YOUR ASSIGNMENT:
Which lines of the records contain "width"? Collect every one of them.

════════

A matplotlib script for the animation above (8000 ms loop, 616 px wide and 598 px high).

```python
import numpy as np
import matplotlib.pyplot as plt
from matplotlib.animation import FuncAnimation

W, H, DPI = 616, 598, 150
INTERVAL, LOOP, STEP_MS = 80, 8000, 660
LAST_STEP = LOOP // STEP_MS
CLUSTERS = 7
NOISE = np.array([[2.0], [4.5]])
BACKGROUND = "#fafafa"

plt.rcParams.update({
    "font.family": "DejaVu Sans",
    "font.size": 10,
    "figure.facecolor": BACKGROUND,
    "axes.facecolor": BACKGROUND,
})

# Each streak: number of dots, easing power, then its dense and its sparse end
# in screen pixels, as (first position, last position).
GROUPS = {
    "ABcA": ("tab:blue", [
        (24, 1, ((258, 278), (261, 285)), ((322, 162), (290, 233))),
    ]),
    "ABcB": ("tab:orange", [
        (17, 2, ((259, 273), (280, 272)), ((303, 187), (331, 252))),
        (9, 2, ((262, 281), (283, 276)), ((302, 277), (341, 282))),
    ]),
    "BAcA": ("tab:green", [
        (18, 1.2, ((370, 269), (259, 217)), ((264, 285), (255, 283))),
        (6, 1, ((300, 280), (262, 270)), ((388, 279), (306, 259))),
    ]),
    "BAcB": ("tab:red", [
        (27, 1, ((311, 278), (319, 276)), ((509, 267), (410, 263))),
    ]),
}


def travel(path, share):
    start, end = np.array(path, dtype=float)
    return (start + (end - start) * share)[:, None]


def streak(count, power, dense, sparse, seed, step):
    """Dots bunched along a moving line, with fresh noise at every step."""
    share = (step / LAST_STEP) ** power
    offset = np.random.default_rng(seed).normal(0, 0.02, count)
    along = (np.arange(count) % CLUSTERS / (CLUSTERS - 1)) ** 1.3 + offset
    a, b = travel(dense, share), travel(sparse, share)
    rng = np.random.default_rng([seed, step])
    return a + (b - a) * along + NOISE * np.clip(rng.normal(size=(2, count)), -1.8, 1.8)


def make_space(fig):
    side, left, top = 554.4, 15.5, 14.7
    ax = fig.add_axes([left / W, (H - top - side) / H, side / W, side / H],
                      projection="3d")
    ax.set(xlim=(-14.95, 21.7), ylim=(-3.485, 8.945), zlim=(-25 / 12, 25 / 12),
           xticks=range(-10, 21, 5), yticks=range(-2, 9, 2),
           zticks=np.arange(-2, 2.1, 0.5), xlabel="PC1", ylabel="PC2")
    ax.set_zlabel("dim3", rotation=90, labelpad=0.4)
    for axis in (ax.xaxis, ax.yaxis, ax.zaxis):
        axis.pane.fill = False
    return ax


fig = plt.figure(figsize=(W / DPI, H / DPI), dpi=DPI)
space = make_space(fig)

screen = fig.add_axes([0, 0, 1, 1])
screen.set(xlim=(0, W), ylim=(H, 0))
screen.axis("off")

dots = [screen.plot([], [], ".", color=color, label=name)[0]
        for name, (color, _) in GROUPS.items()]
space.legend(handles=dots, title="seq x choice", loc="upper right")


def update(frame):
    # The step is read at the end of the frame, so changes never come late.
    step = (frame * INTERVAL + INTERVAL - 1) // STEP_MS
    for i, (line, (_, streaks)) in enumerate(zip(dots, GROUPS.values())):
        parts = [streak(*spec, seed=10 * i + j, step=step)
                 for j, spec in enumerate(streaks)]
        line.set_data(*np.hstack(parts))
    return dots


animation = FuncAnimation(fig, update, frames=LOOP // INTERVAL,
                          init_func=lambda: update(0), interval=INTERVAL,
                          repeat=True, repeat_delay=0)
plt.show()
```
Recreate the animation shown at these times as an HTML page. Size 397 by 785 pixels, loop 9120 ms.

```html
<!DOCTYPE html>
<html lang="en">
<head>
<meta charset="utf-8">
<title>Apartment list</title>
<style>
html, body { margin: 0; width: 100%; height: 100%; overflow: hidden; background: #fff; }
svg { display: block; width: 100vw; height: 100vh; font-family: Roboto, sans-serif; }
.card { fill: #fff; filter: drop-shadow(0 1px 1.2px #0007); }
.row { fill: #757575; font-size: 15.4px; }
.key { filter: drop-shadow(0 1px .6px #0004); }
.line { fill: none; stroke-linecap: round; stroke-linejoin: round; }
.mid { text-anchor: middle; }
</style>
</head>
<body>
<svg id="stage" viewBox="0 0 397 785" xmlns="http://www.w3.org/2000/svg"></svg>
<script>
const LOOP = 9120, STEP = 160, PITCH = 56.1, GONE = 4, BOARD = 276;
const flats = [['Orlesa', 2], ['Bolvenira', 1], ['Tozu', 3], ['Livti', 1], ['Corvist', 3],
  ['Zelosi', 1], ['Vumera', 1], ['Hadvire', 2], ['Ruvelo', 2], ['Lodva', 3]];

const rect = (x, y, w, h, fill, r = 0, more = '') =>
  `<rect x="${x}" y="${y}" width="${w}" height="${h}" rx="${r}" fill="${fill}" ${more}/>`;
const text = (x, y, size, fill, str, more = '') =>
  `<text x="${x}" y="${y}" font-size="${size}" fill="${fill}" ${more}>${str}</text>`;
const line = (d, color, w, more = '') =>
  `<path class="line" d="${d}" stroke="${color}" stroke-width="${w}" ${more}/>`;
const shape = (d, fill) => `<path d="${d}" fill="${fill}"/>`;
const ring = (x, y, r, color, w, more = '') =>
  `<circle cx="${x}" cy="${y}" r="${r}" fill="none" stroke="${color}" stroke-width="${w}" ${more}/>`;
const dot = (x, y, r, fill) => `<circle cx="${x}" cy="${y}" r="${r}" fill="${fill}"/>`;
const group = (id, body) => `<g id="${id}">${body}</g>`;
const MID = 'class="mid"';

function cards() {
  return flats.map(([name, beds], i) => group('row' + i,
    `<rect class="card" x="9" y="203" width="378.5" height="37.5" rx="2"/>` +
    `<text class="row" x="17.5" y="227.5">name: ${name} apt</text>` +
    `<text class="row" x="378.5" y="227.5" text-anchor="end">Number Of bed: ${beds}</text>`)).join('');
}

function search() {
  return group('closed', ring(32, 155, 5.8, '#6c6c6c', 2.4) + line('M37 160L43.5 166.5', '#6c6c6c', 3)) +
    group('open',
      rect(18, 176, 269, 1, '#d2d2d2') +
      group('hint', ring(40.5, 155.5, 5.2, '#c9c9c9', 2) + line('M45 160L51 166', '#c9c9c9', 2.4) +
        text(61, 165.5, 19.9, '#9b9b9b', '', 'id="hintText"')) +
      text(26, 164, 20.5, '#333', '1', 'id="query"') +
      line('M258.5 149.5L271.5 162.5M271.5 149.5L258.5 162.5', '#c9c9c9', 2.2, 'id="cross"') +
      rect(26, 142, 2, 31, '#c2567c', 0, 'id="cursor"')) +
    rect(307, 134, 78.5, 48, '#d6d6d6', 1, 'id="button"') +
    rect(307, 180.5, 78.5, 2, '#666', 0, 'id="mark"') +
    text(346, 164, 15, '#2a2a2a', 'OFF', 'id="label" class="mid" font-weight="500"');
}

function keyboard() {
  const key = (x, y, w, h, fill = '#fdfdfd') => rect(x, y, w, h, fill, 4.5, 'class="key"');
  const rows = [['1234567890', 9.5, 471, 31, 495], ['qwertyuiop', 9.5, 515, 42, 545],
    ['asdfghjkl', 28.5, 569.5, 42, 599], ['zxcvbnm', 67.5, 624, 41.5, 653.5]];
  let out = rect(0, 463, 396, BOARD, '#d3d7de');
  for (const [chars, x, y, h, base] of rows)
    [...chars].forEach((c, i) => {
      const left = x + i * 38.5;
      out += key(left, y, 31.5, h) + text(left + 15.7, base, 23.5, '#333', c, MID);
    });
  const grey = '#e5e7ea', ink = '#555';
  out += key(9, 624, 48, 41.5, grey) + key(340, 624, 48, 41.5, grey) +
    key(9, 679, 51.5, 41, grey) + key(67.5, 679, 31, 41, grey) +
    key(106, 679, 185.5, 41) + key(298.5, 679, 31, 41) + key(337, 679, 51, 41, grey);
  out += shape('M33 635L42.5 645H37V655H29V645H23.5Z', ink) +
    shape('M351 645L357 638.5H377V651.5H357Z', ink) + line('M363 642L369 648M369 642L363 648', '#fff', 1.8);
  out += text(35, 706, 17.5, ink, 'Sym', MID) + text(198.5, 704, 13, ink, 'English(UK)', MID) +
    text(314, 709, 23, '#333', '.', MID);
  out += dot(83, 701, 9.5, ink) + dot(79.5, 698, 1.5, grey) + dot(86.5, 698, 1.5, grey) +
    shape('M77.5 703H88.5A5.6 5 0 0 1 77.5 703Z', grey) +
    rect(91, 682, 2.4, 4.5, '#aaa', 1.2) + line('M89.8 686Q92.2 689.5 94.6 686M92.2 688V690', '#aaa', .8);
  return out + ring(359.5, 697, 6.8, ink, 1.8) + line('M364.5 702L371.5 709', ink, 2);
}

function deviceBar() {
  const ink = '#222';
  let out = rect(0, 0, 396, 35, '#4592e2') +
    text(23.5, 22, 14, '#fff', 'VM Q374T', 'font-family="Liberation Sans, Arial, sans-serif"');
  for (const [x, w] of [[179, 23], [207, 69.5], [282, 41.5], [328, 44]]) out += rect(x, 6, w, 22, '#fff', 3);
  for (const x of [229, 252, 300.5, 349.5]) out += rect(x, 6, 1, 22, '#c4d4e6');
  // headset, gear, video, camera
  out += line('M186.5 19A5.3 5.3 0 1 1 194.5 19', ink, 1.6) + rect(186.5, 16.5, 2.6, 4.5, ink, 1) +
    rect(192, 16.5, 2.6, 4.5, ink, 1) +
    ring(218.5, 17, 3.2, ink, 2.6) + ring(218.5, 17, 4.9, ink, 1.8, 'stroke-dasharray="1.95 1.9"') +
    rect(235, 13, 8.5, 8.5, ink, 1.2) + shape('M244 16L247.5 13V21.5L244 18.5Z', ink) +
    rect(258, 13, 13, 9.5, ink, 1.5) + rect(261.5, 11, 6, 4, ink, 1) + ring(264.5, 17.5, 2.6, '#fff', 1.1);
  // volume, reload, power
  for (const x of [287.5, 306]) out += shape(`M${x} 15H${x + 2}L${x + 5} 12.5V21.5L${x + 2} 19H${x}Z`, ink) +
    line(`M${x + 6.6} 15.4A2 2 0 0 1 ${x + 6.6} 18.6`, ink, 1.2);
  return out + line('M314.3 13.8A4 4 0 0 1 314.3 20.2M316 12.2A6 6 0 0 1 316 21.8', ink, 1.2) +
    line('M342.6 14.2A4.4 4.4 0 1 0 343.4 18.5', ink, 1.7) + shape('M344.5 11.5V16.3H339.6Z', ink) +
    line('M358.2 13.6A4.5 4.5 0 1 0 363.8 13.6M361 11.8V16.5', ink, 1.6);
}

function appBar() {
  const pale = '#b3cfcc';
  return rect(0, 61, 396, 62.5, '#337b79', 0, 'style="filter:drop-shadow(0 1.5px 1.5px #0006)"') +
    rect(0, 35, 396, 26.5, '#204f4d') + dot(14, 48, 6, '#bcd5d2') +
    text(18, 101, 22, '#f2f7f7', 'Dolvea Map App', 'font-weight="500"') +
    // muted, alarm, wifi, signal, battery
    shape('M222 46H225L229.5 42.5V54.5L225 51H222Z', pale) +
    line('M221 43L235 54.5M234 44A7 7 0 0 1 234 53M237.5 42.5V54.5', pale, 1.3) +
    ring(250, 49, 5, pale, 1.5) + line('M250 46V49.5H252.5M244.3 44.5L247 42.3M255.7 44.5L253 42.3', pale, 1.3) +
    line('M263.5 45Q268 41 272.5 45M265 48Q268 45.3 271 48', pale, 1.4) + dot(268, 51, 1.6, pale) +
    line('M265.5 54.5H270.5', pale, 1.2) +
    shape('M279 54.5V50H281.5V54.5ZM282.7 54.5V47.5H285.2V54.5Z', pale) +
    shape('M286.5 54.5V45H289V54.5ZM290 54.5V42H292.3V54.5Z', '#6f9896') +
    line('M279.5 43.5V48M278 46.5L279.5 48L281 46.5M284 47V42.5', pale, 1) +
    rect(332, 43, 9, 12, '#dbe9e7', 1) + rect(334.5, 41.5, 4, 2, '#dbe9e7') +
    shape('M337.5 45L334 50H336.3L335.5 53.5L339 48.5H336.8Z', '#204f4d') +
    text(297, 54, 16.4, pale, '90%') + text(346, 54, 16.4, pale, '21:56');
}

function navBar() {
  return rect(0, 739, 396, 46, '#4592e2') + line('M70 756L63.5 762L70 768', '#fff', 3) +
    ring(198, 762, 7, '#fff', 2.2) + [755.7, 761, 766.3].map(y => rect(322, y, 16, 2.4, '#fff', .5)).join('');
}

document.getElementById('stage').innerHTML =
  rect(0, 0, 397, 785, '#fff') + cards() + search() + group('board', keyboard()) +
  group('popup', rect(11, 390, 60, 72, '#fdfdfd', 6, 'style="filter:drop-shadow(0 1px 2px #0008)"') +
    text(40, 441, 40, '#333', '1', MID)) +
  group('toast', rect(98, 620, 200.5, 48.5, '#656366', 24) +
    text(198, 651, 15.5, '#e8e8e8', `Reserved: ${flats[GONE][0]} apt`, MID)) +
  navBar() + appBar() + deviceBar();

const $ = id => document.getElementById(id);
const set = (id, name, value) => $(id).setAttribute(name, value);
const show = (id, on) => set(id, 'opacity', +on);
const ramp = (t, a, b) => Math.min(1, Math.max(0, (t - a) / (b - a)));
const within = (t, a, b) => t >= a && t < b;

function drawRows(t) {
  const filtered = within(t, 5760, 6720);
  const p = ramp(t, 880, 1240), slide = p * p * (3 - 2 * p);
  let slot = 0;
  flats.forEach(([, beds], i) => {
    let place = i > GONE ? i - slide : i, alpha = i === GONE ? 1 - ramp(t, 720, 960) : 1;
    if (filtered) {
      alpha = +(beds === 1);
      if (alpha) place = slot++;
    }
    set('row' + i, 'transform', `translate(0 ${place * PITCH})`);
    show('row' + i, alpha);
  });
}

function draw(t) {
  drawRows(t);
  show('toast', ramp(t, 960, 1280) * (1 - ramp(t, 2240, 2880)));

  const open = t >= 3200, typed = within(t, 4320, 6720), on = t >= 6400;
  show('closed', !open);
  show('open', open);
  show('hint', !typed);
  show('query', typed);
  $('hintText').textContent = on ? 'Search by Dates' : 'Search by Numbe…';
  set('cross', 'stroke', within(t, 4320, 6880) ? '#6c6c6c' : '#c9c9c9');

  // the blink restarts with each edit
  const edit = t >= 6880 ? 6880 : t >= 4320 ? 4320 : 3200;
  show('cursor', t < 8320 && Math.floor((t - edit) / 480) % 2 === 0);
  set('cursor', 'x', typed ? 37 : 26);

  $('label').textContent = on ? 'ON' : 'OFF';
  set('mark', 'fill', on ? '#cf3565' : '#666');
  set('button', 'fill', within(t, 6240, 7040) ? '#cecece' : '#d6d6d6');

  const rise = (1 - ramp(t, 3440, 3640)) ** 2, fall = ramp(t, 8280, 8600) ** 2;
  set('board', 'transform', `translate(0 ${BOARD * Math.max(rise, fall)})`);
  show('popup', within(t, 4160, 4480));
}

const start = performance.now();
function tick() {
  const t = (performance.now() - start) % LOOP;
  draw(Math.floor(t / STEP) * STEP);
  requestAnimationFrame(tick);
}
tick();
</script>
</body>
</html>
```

════════

SOLUTION TO THE EXERCISE:
html, body { margin: 0; width: 100%; height: 100%; overflow: hidden; background: #fff; }
svg { display: block; width: 100vw; height: 100vh; font-family: Roboto, sans-serif; }
  `<rect x="${x}" y="${y}" width="${w}" height="${h}" rx="${r}" fill="${fill}" ${more}/>`;
  `<path class="line" d="${d}" stroke="${color}" stroke-width="${w}" ${more}/>`;
  `<circle cx="${x}" cy="${y}" r="${r}" fill="none" stroke="${color}" stroke-width="${w}" ${more}/>`;
    `<rect class="card" x="9" y="203" width="378.5" height="37.5" rx="2"/>` +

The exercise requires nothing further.